Ardis Krainik, Chicago's Musical Penny Pincher, Saves Her Opera from Its Gotterdammerung
While analysts predicted it would take three smash seasons to turn the Lyric around when its founder and manager, Carol Fox, left in 1981, Krainik has actually put it $281,764 in the black in only one year. Reviews have been raves, and on a typical evening the opera house is 97 percent full. "Ardis is what we needed," says Angelo Arena, president of Marshall Field & Co. and chairman of the Lyric's fund raising. "It has been a remarkable turnaround. Her enthusiasm is infectious."
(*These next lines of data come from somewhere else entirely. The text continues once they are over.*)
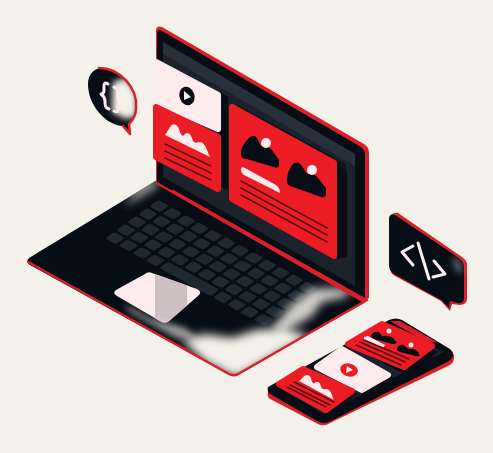
<!DOCTYPE html>
<html lang="en">
<head>
<meta charset="utf-8">
<title>Responsive web development illustration</title>
<style>
:root{--paper:#f4f1ea;--ink:#070d14;--panel:#1b222c;--bar:#28303b;--key:#202832;--red:#ec1c24;--edge:#d9202a;--blush:#fdebee;--shade:#cdbfc2}
html,body{margin:0;height:100%;overflow:hidden;background:var(--paper)}
svg{display:block;width:493px;height:453px}
.paper{fill:var(--paper)}.ink{fill:var(--ink)}.panel{fill:var(--panel)}.bar{fill:var(--bar)}
.key{fill:var(--key)}.red{fill:var(--red)}.edge{fill:var(--edge)}.blush{fill:var(--blush)}.shade{fill:var(--shade)}
.round{stroke-width:6;stroke-linejoin:round}
.red.round{stroke:var(--red)}.blush.round{stroke:var(--blush)}.ink.round{stroke:var(--ink)}.edge.round{stroke:var(--edge)}
.text-line{fill:none;stroke:#5c0d14;stroke-width:1.6;stroke-linecap:round}
.rim{fill:none;stroke:var(--edge);stroke-width:2.5;stroke-linejoin:round;stroke-linecap:round}
.symbol{fill:none;stroke:var(--blush);stroke-width:3;stroke-linecap:round;stroke-linejoin:round}
</style>
</head>
<body>
<svg viewBox="0 0 493 453" role="img" aria-label="Isometric laptop and phone with web page layouts and code speech bubbles">
<defs>
  <filter id="soft" x="-50%" y="-50%" width="200%" height="200%"><feGaussianBlur stdDeviation="5"/></filter>
  <filter id="mist" x="-50%" y="-50%" width="200%" height="200%"><feGaussianBlur stdDeviation="3"/></filter>
  <clipPath id="base-clip"><path d="M157 180L29 258Q25 262 30 265L228 374Q234 377 240 373L364 303L367 296Z"/></clipPath>
  <clipPath id="pad-clip"><path id="pad" d="M145 274Q148 271 152 273L197 289Q203 292 198 296L169 321Q165 324 160 321L117 296Q112 293 116 290Z"/></clipPath>
  <clipPath id="bubble-clip"><path id="round-bubble" d="M88 84C88 72 97 66 107 69C124 73 137 88 136 106C136 114 133 120 129 124L130 134L122 126C104 124 88 104 88 84Z"/></clipPath>
  <rect id="key" class="key" width="8" height="8" rx="1.5"/>
  <g id="key-group"><use href="#key"/><use href="#key" x="10"/><use href="#key" x="20"/><use href="#key" x="30"/></g>
  <g id="key-row"><use href="#key-group"/><use href="#key-group" x="40"/><use href="#key-group" x="80"/></g>
  <path id="hills" d="M0 0C4 -5 6 -13 11 -10C15 -8 14 -1 18 1C21 -3 24 -3 26 1C28 5 28 7 31 8C35 6 38 7 40 11C42 14 43 18 45 22Z"/>
</defs>

<rect class="paper" width="493" height="453"/>

<g id="laptop-base">
  <path class="ink" d="M157 180L29 258Q25 262 30 265L228 374Q234 377 240 373L364 303L367 296Z"/>
  <g id="keyboard" transform="matrix(1.35 .74 -1.1 .8 158 200)">
    <use href="#key-row"/><use href="#key-row" y="10"/><use href="#key-row" y="20"/><use href="#key-row" y="30"/>
    <use href="#key-group" y="40"/>
    <rect class="key" x="40" y="40" width="38" height="8" rx="1.5"/>
    <use href="#key-group" x="80" y="40"/>
  </g>
  <use href="#pad" class="blush"/>
  <rect class="shade" x="155" y="268" width="32" height="60" clip-path="url(#pad-clip)"/>
  <g id="base-highlights" clip-path="url(#base-clip)">
    <path class="paper" filter="url(#soft)" d="M182 340L205 334L232 338L256 330L284 328L310 336L236 378L205 362Z"/>
    <path class="paper" filter="url(#soft)" opacity=".85" d="M292 304L312 289L350 288L346 297L322 302L312 316L282 334L272 328Z"/>
    <path class="paper" filter="url(#mist)" opacity=".6" d="M124 304L150 318L186 328L198 340L176 338L130 312Z"/>
    <path class="paper" filter="url(#soft)" opacity=".7" d="M138 186L157 178L157 187L124 206Z"/>
  </g>
  <path class="rim" d="M28 262L229 374Q234 377 240 373L367 300"/>
</g>

<g id="laptop-screen">
  <path class="edge" d="M156 31Q156 25 162 27L364 144Q369 147 369 153V298L362 302L156 184Z"/>
  <path class="ink" d="M157 34Q157 28 162 31L361 147Q365 150 365 155V298L157 182Z"/>
  <path class="panel" d="M163 42L355 154V286L163 177Z"/>
  <path class="bar" d="M163 42L355 154V166L163 54Z"/>
  <path class="ink" d="M220 92L228 97V190L220 186ZM337 166L347 172V257L337 259Z"/>
  <path class="rim" d="M173 191L343 287"/>
</g>

<g id="laptop-video-card">
  <path class="ink" d="M158 61L226 98V134L158 104Z" opacity=".7"/>
  <path class="blush round" d="M156 62L218 95V129L156 102Z"/>
  <ellipse class="ink" cx="187" cy="96" rx="7.5" ry="9.5" transform="rotate(-18 187 96)"/>
  <path class="blush" d="M184 91L191 97L184 100Z"/>
</g>
<g id="laptop-chart-card">
  <path class="red round" d="M156 107L218 137V189L156 157Z"/>
  <use href="#hills" class="blush" transform="translate(165 135)"/>
  <path class="text-line" d="M165 144L211 166M165 151L211 173M165 158L211 180"/>
</g>
<g id="laptop-gallery-card">
  <path class="ink" opacity=".7" d="M236 104L346 164V254L336 258Z"/>
  <path class="red round" d="M232 107L334 163V256L232 199Z"/>
  <path class="ink" d="M241 151Q242 145 248 139Q253 133 257 138L261 146Q267 145 272 150L279 160V166Q278 169 274 167L243 158Q240 156 241 151Z"/>
  <path class="ink" d="M287 178Q288 170 293 164Q298 160 302 166L307 174Q313 172 318 178L326 188V195Q325 198 321 197L290 186Q286 184 287 178Z"/>
  <circle class="blush" cx="266" cy="143" r="5"/>
  <circle class="blush" cx="312" cy="170" r="5"/>
  <path class="blush" d="M241 169Q241 166 245 168L276 185Q280 188 280 193L244 175Q241 173 241 169Z"/>
  <path class="text-line" d="M241 181L327 228M241 188L327 235M241 195L327 242"/>
</g>

<g id="braces-bubble">
  <use href="#round-bubble" class="ink"/>
  <g clip-path="url(#bubble-clip)">
    <path class="paper" filter="url(#mist)" d="M113 82L126 78L137 94V116L126 119L112 112Z"/>
  </g>
  <path class="rim" d="M99 68C120 68 138 88 136 108C136 115 133 120 129 124L130 134L123 126"/>
  <path class="symbol" d="M108 84C103 81 104 86 104 90Q104 94 101 94Q105 97 105 101C105 105 105 108 109 109M114 87C119 89 118 93 118 97Q118 101 121 103Q118 104 118 107C118 111 118 113 114 111"/>
</g>

<g id="code-bubble">
  <path class="edge" d="M391 217Q392 212 398 213L462 257Q467 260 467 265V298Q467 305 460 305L452 304L450 311L441 301L395 276Q390 273 390 268Z"/>
  <path class="ink" d="M389 219Q389 213 395 215L459 258Q464 261 464 267V298Q464 304 458 303L450 301L449 308L441 300L394 274Q389 271 389 265Z"/>
  <path class="paper" filter="url(#mist)" opacity=".35" d="M452 256L462 262V276L454 268Z"/>
  <path class="symbol" d="M413 246L402 252L413 265M418 243L429 279M434 261L445 274L433 277"/>
</g>

<g id="phone">
  <path class="edge" d="M268 392Q266 397 272 400L318 424Q324 427 330 423L450 365Q455 362 454 355L400 320H390Z"/>
  <path class="ink" d="M268 387Q266 392 272 395L317 421Q324 425 331 421L449 361Q457 355 450 349L402 320Q396 317 389 320Z"/>
  <path class="panel" d="M281 389L392 325L443 352L324 414Z"/>
  <path class="edge" d="M390 321L400 321L437 342L428 343Z"/>
  <g id="phone-gallery-card">
    <path class="ink" d="M350 346L384 324L438 352L408 376Z"/>
    <path class="red round" d="M348 344L382 324L432 346L404 367Z"/>
    <path class="ink" d="M371 336Q373 331 379 332L382 336Q389 335 393 338L397 343Q393 345 389 343L374 339Q371 338 371 336Z"/>
    <path class="ink" d="M397 349Q398 344 404 345L408 349Q414 348 418 352L420 356Q416 357 412 355L400 352Q397 351 397 349Z"/>
    <circle class="blush" cx="389" cy="331" r="2.5"/><circle class="blush" cx="411" cy="345" r="2.5"/>
    <path class="blush" d="M364 337L368 336L385 345L383 348L364 340Z"/>
    <path class="text-line" d="M360 342L405 362M364 340L409 359M356 345L401 365"/>
  </g>
  <g id="phone-video-card">
    <path class="ink" d="M318 370L344 350L394 378L366 396Z"/>
    <path class="blush round" d="M317 367L342 349L388 375L362 390Z"/>
    <ellipse class="red" cx="349" cy="370" rx="9" ry="6.5" transform="rotate(15 349 370)"/>
    <path class="blush" d="M347 366L353 370L346 373Z"/>
  </g>
  <g id="phone-chart-card">
    <path class="ink" d="M281 388L306 368L358 394L330 414Z"/>
    <path class="red round" d="M279 384L303 369L352 391L326 410Z"/>
    <use href="#hills" class="blush" transform="matrix(.82 .1 -.1 .65 299 381)"/>
    <path class="text-line" d="M294 382L334 402M290 385L330 405M287 387L326 407"/>
  </g>
</g>
</svg>
</body>
</html>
Having been with the Lyric for 27 years as a secretary, singer and assistant manager, Krainik knew exactly how to take over when Fox, perilously ill from bone degeneration and increasingly cranky in her final seasons, was asked by the Lyric's board to step down. (Fox died six months later.) Though the Lyric had maintained its place as one of the nation's top three companies (with the Metropolitan in New York and the San Francisco), financial disasters like the 1978 world premiere of Krzysztof Penderecki's Paradise Lost (which cost $1.5 million, or about $1 million more than the average opera) had scared off major contributors. Krainik's plan is to continue experimenting with new works while keeping the evergreen favorites in the repertoire. "You can't go overboard with modern opera," she contends, "because with only seven operas a year, people want to see Boheme, Butterfly and Aïda, and they deserve to see them with great artists singing in them." Accordingly, this fall's season features Tosca with Placido Domingo and Grace Bumbry, Luisa Miller with Luciano Pavarotti, and a lively Madama Butterfly with Broadway producer Harold Prince directing. Aïda—without elephants—will open next fall's season.
The elephant ban is an artistic decision, though, not one of the belt-tightening measures that Krainik has instituted at the Lyric. In house, the costume department and the wigmasters are making everything they can. When set designer Pier Luigi Samaritani wanted to purchase three masks for $1,500 for last season's Don Quichotte by Massenet, Krainik said no. The artist anguished only briefly before making the masks himself. Says Krainik, "Luigi just got into the spirit of things like everyone else." Technical director Roger Hull proudly points out that bolts, which now cost $1 apiece, are rethreaded when they get worn down, rather than discarded.
Krainik's secret, friends say, is the proverbial iron hand in a velvet glove. "The manager of an opera company has to be an absolute son of a bitch," says Lee Freeman, the Lyric's general counsel, "but Ardis is personally frugal and a loving person. Her staff wants to make Ardis a success."
Krainik began her penny-pinching in her hometown of Manitowoc, Wis. The daughter of a Mirro executive and an adoring mother who found her precocious, Ardis' energies were channeled into piano, voice, golf and tennis lessons. She majored in theater at Northwestern and returned to study voice. When Carol Fox founded the Lyric in 1954, she hired Krainik as a secretary, not because she could sing but because she could type.
In 1955 Krainik made the chorus at the Lyric, and later she sang minor roles for five years until Fox made her assistant manager. For 20 years Krainik did "whatever Carol didn't want to do that day. There wasn't a single department I wasn't involved in." Ardis was 51 and considering an offer to head the Australian Opera when the Lyric board offered her the top job. In deciding, Krainik, a devout Christian Scientist, concluded, "I am going to put my hand in the Father's and I am going where He takes me."
Because she doesn't allow smoking or drinking in her elegant apartment near Chicago's lakeshore, she seldom entertains at home but loves to party elsewhere. Unmarried ("This is the kind of job you've got to give all of yourself to") and gregarious, Krainik socializes with women friends from her church and the opera board and is escorted by opera-loving bachelors. She does allow herself one personal extravagance—a mink coat. "You have to have one in this business," she rationalizes. "It's like a uniform."